Francis Ford Coppola’s The Conversation is one of those films that, at first, appears to be deceptively simple. Slow, even. What emerges, however, is an incredibly nuanced portrait of a man, Harry Caul (Gene Hackman), racked by guilt and conscience over the latest entry in his career as a professional surveillance man.

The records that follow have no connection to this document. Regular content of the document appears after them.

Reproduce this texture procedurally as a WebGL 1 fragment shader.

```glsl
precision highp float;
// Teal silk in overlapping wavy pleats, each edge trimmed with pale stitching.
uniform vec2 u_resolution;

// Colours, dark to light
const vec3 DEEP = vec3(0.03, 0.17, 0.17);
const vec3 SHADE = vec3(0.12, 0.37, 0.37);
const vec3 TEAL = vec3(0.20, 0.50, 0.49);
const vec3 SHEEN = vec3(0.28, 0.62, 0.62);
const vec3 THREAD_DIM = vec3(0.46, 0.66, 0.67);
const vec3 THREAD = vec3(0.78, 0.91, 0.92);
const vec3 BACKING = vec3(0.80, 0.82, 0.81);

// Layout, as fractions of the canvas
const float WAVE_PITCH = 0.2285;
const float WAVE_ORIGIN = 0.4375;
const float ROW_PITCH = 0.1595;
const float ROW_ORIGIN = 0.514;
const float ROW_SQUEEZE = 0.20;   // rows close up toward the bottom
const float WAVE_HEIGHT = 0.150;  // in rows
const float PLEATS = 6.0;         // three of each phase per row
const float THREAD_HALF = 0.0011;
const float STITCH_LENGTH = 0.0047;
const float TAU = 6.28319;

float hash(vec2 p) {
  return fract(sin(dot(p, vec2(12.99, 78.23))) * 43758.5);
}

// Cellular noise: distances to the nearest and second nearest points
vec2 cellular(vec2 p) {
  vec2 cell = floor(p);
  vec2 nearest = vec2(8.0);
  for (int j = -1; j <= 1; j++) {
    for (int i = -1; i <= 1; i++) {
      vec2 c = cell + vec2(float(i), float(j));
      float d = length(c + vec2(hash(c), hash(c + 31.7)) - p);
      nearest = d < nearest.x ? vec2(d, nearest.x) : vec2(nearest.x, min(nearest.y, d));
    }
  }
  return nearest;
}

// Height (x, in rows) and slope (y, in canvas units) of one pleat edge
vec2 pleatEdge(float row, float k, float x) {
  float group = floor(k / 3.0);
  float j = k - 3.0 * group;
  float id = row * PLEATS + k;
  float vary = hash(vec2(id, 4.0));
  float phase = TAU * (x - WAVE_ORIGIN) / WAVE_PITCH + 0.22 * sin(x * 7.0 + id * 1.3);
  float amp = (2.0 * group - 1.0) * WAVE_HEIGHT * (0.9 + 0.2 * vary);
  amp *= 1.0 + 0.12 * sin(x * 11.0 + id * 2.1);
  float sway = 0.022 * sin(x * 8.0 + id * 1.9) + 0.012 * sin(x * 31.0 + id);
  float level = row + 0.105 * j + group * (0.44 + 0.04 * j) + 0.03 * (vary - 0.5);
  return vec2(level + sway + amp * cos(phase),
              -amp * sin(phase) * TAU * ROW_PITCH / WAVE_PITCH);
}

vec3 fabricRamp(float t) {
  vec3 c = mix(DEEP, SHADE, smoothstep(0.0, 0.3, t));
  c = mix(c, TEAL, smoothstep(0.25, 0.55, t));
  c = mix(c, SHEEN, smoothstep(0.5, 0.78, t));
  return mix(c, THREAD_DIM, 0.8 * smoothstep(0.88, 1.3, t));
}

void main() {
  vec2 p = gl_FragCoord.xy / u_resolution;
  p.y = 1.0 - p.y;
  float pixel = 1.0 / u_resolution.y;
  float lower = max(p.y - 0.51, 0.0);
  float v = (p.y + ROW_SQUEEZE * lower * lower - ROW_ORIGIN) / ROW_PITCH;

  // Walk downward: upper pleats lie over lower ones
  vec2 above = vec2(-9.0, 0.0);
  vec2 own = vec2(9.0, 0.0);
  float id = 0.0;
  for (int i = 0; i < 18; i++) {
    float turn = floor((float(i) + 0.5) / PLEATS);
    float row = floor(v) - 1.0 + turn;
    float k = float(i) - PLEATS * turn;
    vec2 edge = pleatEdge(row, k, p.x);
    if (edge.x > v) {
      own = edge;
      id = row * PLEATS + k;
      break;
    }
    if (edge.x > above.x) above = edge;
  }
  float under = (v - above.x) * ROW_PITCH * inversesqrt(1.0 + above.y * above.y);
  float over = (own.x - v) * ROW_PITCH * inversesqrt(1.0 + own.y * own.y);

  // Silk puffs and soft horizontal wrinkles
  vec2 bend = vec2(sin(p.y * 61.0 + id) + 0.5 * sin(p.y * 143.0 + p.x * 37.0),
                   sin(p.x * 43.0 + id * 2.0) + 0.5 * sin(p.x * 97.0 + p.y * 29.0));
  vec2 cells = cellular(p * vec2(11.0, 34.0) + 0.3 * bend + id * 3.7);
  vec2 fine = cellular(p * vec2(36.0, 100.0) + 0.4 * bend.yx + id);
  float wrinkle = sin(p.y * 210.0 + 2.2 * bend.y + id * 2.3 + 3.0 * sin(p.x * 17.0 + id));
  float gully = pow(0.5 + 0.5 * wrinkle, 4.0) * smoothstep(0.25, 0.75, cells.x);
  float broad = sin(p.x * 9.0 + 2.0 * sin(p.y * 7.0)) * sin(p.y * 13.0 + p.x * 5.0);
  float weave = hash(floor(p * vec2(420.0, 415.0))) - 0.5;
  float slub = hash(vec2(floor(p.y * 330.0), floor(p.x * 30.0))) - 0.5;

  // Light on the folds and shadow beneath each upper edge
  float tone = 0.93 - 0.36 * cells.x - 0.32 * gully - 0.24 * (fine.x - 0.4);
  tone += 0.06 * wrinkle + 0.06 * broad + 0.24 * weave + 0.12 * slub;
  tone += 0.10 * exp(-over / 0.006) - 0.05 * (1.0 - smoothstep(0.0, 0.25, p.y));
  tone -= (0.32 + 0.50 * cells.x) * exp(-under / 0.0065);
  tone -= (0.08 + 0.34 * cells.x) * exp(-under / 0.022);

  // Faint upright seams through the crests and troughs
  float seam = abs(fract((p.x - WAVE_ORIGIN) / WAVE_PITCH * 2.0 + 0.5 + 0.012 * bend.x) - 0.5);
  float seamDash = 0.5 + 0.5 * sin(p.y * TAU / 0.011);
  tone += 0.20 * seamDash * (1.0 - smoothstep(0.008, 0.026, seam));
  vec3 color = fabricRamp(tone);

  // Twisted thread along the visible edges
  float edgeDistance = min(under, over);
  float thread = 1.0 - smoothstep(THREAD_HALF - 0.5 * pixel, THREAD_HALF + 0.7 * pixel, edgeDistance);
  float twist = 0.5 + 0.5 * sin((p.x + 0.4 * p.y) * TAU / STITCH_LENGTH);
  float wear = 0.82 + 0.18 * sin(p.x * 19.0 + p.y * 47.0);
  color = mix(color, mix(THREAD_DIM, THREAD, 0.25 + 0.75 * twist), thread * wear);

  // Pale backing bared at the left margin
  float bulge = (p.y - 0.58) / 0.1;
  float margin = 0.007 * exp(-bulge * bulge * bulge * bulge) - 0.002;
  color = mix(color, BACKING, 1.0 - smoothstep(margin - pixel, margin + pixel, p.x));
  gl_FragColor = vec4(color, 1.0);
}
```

Coppola takes his time in revealing the character of a man who does not wish to be known, or for that matter, understood. Harry’s assignment is to tape record the conversation of a young man and woman, Paul (Michael Higgins) and Ann (Cindy Williams), who are apparently engaging in an affair. They circle a public park, trying very desperately to appear nonchalant, calm, natural. What Harry hears, however, is a startling indication of imminent danger: “He would kill us if he had the chance.” Harry is clearly shaken by this revelation, but maintains the utmost secrecy regarding his clients. He won’t even share details with his partner, beyond the technicalities of the surveillance setup. Harry comes to the realization that, ethically, he can’t hand over the tapes. The risk of murder is too real, and he is haunted by the deaths resulting from an operation he undertook some years before. He steels himself for a confrontation with his client (Ann’s husband), the mysterious “Director” (Robert Duvall), but ends up dealing with his henchman, Martin Stett (Harrison Ford in an early, uncharacteristically villainous role).